— WHAT TO PRODUCE —
Every line of the entries below that mentions "arrow" is to be copied out.

— DATA SECTION —

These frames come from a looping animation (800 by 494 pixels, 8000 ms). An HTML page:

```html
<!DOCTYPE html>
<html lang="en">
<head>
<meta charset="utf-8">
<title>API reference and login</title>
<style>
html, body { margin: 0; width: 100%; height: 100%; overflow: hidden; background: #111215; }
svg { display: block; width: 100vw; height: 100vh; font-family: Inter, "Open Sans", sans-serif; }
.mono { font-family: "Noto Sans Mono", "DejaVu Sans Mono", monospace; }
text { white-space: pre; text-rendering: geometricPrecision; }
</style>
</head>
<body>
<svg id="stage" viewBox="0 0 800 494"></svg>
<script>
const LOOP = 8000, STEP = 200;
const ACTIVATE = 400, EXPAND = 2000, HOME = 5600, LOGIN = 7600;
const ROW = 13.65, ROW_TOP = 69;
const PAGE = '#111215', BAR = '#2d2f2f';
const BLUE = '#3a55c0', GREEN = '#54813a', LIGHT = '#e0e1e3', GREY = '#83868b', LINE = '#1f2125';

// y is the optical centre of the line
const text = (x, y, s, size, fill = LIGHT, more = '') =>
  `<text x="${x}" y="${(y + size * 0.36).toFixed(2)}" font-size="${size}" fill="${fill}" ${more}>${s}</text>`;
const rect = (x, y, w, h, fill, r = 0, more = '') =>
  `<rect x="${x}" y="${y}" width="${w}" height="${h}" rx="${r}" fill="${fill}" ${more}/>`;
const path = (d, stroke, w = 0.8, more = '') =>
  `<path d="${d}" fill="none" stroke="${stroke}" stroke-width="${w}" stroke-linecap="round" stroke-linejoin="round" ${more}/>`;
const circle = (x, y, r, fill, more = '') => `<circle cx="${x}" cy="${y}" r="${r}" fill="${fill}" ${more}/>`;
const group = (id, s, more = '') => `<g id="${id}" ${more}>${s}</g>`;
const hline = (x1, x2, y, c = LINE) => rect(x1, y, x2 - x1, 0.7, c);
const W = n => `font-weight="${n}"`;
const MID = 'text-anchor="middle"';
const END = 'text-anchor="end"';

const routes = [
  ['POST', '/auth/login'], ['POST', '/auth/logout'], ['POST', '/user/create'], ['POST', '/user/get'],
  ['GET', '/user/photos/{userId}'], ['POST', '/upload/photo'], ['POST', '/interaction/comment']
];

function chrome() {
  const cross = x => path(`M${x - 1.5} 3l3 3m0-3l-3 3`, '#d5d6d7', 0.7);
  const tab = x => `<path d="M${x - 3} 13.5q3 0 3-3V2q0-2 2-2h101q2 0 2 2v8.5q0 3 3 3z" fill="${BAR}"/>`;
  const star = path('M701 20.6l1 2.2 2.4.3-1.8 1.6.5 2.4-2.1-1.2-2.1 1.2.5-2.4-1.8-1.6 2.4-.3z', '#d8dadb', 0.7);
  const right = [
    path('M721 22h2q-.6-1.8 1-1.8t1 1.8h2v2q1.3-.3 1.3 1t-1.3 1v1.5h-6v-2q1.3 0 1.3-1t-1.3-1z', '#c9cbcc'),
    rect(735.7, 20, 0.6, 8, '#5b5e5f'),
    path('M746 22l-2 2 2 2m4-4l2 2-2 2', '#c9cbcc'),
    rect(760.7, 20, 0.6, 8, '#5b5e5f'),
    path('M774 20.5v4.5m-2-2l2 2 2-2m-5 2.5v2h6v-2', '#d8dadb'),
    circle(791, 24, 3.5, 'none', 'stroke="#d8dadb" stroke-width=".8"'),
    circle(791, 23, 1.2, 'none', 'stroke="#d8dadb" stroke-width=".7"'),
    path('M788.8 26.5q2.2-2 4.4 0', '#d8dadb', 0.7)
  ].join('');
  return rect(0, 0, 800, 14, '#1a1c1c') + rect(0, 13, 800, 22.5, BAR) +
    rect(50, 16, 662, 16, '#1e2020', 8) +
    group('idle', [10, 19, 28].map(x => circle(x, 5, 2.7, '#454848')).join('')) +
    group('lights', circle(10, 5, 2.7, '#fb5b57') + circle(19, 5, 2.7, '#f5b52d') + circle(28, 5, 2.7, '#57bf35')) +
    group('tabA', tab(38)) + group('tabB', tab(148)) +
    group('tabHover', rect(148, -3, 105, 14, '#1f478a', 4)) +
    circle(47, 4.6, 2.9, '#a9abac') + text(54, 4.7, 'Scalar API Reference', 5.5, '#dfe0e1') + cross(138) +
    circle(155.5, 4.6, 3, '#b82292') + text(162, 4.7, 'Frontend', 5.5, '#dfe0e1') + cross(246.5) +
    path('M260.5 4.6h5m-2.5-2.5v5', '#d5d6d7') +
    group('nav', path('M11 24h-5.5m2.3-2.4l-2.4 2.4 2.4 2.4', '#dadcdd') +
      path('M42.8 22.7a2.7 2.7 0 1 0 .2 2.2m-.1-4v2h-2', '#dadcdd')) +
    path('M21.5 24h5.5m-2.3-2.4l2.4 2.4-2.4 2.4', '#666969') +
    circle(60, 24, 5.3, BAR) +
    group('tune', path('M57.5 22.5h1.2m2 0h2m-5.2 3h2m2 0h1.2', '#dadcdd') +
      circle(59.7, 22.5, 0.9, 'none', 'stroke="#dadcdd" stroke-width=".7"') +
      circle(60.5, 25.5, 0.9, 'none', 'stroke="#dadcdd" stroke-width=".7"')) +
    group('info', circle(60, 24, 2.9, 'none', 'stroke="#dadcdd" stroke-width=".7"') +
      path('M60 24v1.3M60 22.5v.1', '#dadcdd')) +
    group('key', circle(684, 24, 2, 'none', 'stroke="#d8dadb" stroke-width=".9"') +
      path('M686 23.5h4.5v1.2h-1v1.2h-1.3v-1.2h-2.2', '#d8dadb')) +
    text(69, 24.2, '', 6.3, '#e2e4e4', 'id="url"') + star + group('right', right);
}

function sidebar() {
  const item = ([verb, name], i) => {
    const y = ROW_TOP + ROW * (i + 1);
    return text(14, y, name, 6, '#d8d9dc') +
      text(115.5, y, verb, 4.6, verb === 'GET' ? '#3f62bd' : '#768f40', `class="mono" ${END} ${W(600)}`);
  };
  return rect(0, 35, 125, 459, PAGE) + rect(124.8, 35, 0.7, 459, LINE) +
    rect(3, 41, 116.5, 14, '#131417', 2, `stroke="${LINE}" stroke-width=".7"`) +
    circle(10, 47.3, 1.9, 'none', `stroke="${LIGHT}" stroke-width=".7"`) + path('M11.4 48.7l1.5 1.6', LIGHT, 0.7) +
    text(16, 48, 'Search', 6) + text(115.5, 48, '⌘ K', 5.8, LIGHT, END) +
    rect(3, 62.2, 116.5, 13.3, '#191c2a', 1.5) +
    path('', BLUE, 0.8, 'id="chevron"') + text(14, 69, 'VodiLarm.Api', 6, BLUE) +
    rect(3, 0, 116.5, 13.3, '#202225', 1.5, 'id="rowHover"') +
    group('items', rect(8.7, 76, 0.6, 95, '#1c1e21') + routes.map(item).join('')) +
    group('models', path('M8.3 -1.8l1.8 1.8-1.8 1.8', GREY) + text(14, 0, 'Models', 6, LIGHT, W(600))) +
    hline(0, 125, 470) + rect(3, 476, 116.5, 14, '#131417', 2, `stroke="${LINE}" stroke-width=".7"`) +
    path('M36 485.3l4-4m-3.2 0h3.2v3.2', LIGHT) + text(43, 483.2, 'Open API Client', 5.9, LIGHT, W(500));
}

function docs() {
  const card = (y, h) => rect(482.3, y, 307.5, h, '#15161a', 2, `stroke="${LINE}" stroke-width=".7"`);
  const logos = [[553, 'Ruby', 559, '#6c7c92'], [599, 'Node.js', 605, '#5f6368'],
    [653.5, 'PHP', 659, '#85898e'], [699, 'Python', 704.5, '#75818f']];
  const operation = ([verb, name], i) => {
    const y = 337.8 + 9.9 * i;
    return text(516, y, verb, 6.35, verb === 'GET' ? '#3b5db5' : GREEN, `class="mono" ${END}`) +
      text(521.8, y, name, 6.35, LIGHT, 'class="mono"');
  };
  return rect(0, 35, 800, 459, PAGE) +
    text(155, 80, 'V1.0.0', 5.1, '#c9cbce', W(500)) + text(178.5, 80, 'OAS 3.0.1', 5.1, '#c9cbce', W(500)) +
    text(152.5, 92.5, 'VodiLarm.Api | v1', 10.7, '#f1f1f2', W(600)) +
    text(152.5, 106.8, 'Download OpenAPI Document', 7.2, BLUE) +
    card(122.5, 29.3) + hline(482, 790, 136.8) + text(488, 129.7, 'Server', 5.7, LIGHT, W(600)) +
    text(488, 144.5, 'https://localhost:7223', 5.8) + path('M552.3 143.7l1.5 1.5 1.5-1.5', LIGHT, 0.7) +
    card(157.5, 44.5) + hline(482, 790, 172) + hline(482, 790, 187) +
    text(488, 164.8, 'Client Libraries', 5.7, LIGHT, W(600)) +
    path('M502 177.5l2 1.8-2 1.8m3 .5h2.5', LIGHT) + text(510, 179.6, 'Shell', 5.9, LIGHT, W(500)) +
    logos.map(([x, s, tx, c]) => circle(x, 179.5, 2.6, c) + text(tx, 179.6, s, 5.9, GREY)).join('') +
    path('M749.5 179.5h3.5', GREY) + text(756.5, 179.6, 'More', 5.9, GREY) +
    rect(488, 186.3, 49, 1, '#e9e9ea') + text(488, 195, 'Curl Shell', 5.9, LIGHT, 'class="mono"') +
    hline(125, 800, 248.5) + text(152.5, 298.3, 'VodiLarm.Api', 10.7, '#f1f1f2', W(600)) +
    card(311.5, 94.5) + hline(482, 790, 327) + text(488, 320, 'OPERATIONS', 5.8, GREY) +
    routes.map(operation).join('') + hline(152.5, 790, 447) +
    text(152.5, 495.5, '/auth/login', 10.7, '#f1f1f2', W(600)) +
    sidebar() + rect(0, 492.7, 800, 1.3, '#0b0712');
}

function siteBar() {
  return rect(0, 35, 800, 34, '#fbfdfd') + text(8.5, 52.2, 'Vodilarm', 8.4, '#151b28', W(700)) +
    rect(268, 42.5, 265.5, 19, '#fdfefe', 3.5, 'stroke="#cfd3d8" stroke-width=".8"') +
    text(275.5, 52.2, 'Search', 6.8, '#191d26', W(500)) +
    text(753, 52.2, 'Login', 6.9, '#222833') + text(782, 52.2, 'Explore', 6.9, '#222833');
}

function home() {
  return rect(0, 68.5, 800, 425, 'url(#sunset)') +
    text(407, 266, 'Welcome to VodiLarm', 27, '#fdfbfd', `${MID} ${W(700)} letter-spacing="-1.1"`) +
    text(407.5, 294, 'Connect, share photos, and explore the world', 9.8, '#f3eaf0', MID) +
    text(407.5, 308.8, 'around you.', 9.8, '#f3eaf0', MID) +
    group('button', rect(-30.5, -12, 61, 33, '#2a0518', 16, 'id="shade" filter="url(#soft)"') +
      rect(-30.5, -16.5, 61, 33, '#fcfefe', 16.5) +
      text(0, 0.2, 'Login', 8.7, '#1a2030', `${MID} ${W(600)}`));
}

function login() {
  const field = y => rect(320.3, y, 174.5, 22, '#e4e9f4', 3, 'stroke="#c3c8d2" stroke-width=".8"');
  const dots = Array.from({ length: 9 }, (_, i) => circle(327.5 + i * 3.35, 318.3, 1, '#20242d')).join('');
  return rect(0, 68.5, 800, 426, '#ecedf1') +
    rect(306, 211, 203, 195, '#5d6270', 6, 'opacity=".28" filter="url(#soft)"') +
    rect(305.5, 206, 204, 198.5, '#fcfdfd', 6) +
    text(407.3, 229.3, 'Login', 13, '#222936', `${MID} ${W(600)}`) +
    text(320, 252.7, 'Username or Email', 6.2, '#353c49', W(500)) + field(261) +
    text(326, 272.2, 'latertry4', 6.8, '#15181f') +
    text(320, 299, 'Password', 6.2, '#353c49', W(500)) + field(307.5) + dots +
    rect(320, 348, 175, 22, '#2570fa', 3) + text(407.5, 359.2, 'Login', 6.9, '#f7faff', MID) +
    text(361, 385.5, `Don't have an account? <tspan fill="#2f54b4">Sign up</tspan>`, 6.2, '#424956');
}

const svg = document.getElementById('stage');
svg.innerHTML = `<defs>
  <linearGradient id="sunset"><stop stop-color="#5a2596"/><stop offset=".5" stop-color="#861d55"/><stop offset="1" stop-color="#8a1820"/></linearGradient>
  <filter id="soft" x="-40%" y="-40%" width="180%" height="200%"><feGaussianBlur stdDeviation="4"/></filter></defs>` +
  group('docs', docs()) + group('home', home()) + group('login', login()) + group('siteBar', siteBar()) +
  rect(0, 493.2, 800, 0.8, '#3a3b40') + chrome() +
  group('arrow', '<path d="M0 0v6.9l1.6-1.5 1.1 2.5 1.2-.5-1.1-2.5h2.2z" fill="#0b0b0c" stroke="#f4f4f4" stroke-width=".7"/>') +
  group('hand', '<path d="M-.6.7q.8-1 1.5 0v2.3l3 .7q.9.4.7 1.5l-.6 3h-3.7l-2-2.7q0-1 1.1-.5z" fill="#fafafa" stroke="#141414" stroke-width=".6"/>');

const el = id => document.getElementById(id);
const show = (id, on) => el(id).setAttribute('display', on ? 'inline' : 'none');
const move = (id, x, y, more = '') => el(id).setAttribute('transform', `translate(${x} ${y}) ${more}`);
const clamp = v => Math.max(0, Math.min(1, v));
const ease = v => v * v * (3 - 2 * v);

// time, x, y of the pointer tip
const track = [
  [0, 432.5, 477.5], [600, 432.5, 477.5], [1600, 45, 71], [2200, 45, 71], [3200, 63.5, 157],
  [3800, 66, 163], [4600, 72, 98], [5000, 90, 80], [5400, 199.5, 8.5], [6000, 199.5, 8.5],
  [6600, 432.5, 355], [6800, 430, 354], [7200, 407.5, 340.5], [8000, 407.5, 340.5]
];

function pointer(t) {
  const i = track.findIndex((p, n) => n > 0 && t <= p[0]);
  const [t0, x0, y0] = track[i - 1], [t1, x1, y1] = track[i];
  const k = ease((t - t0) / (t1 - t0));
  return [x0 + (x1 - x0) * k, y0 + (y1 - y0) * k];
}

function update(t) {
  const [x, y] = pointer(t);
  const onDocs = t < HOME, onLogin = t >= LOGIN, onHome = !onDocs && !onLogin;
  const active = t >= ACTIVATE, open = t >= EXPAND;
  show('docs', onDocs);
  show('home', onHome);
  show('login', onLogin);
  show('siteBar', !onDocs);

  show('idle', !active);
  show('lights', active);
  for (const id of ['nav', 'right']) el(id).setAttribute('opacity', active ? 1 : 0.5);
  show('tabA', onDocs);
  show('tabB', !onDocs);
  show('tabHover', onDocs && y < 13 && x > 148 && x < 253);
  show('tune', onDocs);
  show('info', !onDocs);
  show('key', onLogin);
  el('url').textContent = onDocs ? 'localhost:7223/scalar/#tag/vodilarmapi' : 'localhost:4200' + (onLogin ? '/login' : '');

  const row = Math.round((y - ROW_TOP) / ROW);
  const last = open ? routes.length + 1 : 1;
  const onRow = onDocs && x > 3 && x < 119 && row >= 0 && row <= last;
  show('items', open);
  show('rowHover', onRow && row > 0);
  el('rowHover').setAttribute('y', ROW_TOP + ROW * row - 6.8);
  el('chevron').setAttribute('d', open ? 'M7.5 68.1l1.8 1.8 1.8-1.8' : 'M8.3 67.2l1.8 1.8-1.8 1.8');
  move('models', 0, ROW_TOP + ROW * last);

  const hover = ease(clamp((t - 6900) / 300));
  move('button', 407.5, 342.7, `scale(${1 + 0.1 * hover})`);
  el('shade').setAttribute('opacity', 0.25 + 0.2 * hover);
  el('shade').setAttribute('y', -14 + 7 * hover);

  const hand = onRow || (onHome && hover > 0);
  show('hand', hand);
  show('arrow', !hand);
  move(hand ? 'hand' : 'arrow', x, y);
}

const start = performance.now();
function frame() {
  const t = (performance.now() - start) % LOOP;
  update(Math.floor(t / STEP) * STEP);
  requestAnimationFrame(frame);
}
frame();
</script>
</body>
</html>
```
...
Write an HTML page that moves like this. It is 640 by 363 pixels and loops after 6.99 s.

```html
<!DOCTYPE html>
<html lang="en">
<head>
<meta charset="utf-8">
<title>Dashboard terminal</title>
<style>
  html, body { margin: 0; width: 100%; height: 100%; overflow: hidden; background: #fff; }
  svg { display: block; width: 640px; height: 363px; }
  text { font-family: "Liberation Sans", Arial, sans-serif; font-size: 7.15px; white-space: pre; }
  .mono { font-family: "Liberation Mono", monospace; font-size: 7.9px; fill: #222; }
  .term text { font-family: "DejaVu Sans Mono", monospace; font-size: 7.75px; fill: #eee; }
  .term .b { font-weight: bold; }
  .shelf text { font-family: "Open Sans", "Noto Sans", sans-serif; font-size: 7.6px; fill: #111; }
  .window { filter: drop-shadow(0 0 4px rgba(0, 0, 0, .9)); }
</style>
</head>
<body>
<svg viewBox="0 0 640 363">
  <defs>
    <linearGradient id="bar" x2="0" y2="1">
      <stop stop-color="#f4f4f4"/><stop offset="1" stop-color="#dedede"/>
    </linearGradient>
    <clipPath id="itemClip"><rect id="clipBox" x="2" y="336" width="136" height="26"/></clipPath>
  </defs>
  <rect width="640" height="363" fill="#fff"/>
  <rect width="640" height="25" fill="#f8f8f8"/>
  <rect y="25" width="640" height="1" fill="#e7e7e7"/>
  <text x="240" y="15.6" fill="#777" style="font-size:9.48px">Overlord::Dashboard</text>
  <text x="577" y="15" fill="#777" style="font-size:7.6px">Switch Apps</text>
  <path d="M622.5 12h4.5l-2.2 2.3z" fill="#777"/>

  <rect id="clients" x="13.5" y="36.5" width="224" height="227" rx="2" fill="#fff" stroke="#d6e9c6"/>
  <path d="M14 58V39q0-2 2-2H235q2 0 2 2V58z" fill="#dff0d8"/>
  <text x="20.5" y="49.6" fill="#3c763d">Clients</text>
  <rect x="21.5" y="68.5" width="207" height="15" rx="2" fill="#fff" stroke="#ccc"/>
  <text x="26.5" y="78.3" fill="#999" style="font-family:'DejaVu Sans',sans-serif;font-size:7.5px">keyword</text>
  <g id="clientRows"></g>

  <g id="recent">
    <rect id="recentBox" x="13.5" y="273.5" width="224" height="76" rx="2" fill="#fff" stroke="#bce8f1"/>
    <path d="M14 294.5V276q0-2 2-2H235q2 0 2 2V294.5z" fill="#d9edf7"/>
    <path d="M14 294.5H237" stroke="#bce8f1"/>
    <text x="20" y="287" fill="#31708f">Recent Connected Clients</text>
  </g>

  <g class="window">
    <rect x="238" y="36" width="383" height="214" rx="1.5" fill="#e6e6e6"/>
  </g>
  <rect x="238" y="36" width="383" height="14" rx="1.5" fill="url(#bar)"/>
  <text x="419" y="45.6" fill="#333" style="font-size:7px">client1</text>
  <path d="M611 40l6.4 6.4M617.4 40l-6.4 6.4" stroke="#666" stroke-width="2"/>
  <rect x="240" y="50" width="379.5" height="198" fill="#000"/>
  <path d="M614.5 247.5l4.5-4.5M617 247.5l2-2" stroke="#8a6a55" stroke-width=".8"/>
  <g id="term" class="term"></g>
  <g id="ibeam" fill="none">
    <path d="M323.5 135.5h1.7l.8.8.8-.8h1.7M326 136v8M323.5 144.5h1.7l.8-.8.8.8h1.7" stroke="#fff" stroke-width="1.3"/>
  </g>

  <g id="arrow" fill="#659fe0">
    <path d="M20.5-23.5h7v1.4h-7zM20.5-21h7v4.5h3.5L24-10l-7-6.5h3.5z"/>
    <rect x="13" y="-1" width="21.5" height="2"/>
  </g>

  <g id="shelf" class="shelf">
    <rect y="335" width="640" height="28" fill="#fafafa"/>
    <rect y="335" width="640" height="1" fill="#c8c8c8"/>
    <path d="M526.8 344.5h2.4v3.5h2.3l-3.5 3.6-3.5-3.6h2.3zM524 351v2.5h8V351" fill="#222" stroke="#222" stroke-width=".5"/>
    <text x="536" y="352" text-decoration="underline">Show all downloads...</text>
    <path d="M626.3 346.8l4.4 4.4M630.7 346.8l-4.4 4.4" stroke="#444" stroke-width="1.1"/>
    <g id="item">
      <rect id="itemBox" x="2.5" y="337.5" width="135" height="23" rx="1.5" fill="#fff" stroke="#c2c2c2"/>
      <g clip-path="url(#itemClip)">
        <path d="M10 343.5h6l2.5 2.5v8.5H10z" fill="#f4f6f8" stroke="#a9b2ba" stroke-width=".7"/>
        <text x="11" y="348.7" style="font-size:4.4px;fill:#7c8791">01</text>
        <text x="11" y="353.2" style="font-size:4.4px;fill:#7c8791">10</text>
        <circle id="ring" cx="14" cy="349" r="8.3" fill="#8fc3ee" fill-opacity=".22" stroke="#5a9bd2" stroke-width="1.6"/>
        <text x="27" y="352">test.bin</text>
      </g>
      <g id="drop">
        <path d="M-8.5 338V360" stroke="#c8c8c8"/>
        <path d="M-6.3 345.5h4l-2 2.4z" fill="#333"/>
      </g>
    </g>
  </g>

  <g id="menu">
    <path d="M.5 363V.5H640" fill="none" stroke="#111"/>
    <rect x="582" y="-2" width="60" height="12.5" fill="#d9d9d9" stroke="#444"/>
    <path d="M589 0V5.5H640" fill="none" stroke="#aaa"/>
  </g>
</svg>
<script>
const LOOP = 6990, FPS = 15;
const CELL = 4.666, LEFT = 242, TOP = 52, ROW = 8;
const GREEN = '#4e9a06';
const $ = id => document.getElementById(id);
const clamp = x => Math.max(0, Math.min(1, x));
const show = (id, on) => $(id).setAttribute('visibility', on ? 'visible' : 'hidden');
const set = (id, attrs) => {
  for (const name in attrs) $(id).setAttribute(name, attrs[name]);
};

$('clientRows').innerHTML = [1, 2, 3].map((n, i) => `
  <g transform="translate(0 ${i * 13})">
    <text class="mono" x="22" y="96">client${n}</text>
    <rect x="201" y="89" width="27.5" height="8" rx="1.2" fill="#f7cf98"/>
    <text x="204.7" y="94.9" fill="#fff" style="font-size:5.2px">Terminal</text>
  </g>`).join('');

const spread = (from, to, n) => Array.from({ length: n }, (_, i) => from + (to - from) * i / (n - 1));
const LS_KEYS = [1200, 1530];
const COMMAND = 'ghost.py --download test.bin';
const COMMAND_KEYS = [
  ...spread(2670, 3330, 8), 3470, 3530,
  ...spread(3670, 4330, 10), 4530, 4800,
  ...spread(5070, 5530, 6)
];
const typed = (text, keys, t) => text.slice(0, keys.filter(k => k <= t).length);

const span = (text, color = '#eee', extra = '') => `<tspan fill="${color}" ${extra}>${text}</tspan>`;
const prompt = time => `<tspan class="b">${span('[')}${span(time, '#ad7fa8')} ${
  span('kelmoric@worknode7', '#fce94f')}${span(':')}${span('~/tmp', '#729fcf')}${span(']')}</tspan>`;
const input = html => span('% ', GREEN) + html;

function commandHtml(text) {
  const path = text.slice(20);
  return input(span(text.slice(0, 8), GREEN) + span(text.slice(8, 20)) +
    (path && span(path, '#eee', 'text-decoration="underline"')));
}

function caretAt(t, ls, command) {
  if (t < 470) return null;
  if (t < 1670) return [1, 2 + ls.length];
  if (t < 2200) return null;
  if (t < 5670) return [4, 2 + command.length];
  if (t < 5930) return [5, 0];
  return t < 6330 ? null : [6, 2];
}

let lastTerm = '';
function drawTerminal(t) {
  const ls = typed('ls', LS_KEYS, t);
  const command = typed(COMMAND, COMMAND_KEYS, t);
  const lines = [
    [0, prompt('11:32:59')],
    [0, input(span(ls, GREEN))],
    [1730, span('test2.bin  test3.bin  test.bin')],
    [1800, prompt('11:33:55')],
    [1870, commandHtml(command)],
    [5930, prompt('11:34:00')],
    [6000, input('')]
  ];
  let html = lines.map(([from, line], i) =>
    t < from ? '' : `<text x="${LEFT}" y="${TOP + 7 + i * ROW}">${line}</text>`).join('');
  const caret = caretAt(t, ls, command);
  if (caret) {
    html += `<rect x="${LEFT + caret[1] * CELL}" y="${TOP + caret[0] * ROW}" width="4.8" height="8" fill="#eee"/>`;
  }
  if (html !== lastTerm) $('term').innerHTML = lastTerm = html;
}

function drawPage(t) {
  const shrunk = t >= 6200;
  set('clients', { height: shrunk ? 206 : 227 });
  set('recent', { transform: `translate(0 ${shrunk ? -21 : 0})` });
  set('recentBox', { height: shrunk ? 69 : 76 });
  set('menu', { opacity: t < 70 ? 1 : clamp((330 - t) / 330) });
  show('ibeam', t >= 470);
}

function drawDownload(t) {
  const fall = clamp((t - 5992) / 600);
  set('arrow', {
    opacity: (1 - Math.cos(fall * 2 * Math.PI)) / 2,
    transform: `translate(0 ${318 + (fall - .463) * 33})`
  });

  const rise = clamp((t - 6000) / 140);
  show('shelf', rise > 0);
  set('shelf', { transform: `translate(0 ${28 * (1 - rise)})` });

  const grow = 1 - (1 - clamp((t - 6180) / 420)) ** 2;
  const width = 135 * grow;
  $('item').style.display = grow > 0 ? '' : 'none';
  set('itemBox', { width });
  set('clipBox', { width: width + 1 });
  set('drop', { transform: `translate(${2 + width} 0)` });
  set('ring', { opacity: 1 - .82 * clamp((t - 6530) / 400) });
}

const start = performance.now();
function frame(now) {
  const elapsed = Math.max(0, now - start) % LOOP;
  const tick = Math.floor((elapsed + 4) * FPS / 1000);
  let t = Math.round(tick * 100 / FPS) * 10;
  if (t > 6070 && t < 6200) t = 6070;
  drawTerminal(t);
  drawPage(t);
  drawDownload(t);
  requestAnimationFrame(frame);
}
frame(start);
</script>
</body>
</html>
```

— WRITTEN ANSWER —
  group('arrow', '<path d="M0 0v6.9l1.6-1.5 1.1 2.5 1.2-.5-1.1-2.5h2.2z" fill="#0b0b0c" stroke="#f4f4f4" stroke-width=".7"/>') +
  show('arrow', !hand);
  move(hand ? 'hand' : 'arrow', x, y);
  <g id="arrow" fill="#659fe0">
  set('arrow', {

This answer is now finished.